Last night was hard work all the way, we worked long hours to finish soldering and mounting the circuit on the board. We also finished the fabrication of the battery holder.
We also attached the sensors to the circuit board.
And 3D printed the Battery holder. (Files available for download)
We hadn't succeeded to complete the circuitry throughout the day so we had been researching and trying again and again.
We asked for help everywhere.
We discussed quite a lot of things and went over many principles. And finally, we made a plan !
Going through the decided plan was much easier and then we had a working circuit ! Here is a video explaining it.
To continue on the path that we left yesterday, that is to improve the form-fitting of the prosthetic. After lunch we started working on this problem.
We started by brainstorming some ideas for how to fix the problem.
The use of straps was concluded from the discussion. We interviewed the end user on where the straps should be attached.
We also had to refine and add to the existing prototype to implement the straps more efficiently.
Then we finally had the straps attached to both the prototypes as required.
This Tuesday morning we had to start with the electronics required for the functioning of the Prosthetic hand. We started by looking at existing components.
We started to make the circuitry as per the scheme A and scheme B documents. Every component was in working condition, so we started by making the smartphone charging function and it worked.
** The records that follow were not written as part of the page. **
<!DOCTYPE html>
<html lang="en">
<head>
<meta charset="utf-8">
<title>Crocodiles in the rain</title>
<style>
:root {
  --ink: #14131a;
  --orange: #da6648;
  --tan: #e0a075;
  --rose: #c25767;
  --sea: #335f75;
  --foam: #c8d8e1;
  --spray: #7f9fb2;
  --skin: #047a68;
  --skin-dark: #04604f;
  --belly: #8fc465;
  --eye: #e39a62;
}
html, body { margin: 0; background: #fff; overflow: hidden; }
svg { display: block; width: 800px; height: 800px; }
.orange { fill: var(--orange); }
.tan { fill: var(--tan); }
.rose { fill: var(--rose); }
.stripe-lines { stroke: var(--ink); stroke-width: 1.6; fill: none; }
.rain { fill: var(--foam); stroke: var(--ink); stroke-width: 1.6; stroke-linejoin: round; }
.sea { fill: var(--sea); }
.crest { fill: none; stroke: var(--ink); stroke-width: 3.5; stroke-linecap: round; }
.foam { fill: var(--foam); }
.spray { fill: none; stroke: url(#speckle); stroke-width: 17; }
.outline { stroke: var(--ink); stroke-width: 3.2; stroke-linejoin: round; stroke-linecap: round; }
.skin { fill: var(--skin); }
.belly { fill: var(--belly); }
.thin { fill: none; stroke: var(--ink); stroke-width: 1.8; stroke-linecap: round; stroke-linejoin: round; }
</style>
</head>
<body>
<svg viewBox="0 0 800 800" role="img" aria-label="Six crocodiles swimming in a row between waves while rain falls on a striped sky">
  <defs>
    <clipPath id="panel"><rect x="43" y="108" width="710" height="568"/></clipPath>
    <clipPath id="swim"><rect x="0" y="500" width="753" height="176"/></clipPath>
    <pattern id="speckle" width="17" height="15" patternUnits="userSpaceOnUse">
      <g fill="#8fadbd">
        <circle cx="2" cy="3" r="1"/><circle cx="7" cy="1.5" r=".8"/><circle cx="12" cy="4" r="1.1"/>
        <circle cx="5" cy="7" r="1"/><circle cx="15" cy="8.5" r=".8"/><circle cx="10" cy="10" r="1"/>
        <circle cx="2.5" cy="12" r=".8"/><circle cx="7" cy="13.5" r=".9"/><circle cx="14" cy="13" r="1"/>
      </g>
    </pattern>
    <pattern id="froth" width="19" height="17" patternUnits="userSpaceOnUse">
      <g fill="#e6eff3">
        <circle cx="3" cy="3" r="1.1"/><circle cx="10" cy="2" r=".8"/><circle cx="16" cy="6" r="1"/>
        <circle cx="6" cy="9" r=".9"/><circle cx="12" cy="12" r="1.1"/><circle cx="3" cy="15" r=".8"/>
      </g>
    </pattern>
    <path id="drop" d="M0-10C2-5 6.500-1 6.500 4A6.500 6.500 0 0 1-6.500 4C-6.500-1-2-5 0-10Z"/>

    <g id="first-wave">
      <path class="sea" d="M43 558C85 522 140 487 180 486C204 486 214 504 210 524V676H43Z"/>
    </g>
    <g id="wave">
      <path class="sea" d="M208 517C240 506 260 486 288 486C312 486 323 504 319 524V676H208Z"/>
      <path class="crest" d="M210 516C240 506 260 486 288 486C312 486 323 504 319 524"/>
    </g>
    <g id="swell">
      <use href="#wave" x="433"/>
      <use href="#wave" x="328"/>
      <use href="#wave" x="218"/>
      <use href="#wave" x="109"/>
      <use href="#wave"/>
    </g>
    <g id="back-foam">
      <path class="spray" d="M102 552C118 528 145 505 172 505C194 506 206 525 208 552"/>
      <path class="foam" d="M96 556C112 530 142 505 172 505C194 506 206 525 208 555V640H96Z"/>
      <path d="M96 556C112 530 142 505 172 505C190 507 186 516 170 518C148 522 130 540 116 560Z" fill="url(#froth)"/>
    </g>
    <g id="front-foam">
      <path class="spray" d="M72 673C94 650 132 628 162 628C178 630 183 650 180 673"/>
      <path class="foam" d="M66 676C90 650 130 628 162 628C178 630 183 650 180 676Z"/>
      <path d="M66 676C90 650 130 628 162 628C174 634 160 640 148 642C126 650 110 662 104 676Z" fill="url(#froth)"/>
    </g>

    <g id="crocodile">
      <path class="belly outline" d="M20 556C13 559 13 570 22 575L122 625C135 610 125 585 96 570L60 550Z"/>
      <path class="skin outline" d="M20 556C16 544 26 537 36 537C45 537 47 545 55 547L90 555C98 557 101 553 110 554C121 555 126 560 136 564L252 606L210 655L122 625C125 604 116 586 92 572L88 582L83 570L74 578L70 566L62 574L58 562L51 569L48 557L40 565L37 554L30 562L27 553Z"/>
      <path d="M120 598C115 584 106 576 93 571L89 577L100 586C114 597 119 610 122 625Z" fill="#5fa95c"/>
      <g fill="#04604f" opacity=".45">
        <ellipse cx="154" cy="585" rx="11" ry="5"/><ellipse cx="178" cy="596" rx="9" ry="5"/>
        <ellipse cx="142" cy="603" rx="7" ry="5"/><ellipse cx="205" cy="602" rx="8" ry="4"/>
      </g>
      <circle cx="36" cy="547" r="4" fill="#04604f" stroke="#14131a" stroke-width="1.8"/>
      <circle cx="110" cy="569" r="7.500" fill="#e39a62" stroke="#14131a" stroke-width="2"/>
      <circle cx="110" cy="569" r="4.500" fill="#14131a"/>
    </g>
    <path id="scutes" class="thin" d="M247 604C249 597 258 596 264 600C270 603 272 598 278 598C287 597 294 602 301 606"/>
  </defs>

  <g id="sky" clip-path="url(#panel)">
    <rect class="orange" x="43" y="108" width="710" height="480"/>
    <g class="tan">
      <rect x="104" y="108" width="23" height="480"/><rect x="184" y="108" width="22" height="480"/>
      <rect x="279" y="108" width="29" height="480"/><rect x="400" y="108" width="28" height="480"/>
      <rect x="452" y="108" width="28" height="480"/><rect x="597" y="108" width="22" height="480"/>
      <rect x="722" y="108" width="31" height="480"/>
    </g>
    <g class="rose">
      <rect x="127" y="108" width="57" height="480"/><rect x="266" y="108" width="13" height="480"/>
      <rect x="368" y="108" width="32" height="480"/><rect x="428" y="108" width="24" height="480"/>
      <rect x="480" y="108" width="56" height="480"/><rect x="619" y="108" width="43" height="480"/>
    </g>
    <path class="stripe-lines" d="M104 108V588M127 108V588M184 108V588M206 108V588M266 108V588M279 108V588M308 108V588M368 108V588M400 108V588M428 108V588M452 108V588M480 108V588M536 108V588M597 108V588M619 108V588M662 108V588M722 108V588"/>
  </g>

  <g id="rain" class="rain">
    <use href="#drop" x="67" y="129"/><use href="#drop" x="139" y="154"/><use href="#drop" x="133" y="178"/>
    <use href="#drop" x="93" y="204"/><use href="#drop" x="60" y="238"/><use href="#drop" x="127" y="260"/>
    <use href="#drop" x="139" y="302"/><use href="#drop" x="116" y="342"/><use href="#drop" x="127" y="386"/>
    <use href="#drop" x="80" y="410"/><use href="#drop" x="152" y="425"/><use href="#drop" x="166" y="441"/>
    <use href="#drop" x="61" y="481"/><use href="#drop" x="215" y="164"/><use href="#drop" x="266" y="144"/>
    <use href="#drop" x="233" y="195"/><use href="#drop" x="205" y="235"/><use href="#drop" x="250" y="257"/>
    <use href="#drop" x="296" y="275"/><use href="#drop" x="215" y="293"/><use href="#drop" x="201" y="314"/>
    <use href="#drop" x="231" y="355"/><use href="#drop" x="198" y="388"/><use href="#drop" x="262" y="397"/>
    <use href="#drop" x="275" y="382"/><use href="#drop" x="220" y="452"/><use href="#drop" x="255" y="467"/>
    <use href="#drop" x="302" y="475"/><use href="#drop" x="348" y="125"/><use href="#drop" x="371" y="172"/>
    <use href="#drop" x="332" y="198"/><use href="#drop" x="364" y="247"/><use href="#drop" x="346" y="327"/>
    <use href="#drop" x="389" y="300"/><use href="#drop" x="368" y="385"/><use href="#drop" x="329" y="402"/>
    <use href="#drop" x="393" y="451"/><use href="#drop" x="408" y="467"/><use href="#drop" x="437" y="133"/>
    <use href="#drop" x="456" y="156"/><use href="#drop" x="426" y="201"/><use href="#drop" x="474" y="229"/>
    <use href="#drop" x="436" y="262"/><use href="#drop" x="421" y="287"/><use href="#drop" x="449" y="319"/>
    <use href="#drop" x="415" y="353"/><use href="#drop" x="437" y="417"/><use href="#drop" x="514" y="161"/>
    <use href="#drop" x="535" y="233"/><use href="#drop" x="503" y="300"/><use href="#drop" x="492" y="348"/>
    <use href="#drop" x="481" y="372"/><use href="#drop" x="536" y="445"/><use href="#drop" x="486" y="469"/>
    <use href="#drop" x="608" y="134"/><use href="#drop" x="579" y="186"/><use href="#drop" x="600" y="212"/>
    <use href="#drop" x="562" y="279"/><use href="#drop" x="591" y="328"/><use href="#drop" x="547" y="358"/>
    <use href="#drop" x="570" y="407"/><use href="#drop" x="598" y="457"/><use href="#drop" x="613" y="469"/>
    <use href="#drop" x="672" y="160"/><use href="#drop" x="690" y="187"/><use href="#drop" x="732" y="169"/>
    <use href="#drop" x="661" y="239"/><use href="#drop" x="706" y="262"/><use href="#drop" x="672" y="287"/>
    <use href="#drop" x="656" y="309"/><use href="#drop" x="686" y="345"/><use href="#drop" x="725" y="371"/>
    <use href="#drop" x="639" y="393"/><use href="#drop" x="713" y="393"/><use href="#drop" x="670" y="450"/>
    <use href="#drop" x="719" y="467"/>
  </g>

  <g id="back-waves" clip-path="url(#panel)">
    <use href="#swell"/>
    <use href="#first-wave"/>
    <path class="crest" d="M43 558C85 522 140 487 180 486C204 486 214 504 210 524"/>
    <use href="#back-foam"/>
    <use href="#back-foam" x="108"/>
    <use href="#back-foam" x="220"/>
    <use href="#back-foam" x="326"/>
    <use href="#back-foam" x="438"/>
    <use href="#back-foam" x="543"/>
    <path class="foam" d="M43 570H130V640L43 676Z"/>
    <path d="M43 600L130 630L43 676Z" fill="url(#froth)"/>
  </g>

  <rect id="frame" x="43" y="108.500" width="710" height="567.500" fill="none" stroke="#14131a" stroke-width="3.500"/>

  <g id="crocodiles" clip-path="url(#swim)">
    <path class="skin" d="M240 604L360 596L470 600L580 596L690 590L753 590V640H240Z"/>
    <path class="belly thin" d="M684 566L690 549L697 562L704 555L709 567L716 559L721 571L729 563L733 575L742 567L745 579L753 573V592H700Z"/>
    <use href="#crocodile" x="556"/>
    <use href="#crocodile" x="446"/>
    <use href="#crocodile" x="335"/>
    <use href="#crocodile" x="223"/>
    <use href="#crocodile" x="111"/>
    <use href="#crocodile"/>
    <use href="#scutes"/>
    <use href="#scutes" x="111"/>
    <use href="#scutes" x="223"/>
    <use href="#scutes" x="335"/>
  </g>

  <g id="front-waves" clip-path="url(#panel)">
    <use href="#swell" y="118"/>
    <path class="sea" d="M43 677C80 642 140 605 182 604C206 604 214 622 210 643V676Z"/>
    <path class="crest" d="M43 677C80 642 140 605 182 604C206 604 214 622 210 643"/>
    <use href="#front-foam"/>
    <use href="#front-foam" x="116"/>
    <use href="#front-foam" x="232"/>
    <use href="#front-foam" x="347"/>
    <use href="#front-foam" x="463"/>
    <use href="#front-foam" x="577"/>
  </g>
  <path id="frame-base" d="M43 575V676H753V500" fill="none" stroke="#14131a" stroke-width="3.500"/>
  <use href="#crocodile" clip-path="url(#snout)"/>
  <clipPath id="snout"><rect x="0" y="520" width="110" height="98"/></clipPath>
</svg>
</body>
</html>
Although this was successful, we could not get the function of the circuit to be able to charge the batteries due to a voltage difference of the input (5 V) and the battery (3.7 V).
So currently we are still trying to figure out a solution to this problem via research and discussions.
After the successful first prototype for Nico, we started with our second prototype for Mahendera. This was a slightly different challenge as this time the length of the rib was slightly less than that of Nico. So we had to approach this one differently.
1. We started by trying to acknowledge and observe the problem in hand.
2. We had a brainstorming session to consider various ideas.
3. Instead of wasting any further time, we then decided to try out the basic method first. So we started with measurements.
4. Then we went through the cutting, heating and moulding the thermoplastic as with the first prototype.
5. Even though the socket was form fitted but still the initial problem existed. So we had to add some supports.
6. The second prototype was not as successful as the first one, though it leaves us with insights on solving this problem tomorrow.
So for today, goodnight!
With the Ideation process done, we moved on to prototyping. The Thermoplastic Sheet was to be used to form the socket and join it to the already 3d Printed Wrist.
1. We started the process by taking the measurements.
2. With the dimensions in hand the first template was in progress.
3. After a hearty lunch, we started heating the thermoplastic.
4. Then we had to quickly shape the mould until it was malleable.
5. We attached the Socket to the already 3D printed wrist.
6. And finally we had the first prototype in hand.
We start the process for designing a socket for a prosthetic arm by realising ideas on paper, these are some of the initial ideas that we took forward to prototyping. The step of defining the process of execution for the prototype is also something that we've started to do. Expect to see prototypes soon.
Measure the circumference of the arm at two points between which the prosthetic arm socket has to be attached.
Mark and then cut the Thermoplastic material as per the earlier measured dimensions.
Use a heat gun to heat the sized Thermoplastic material until it is malleable enough to apply.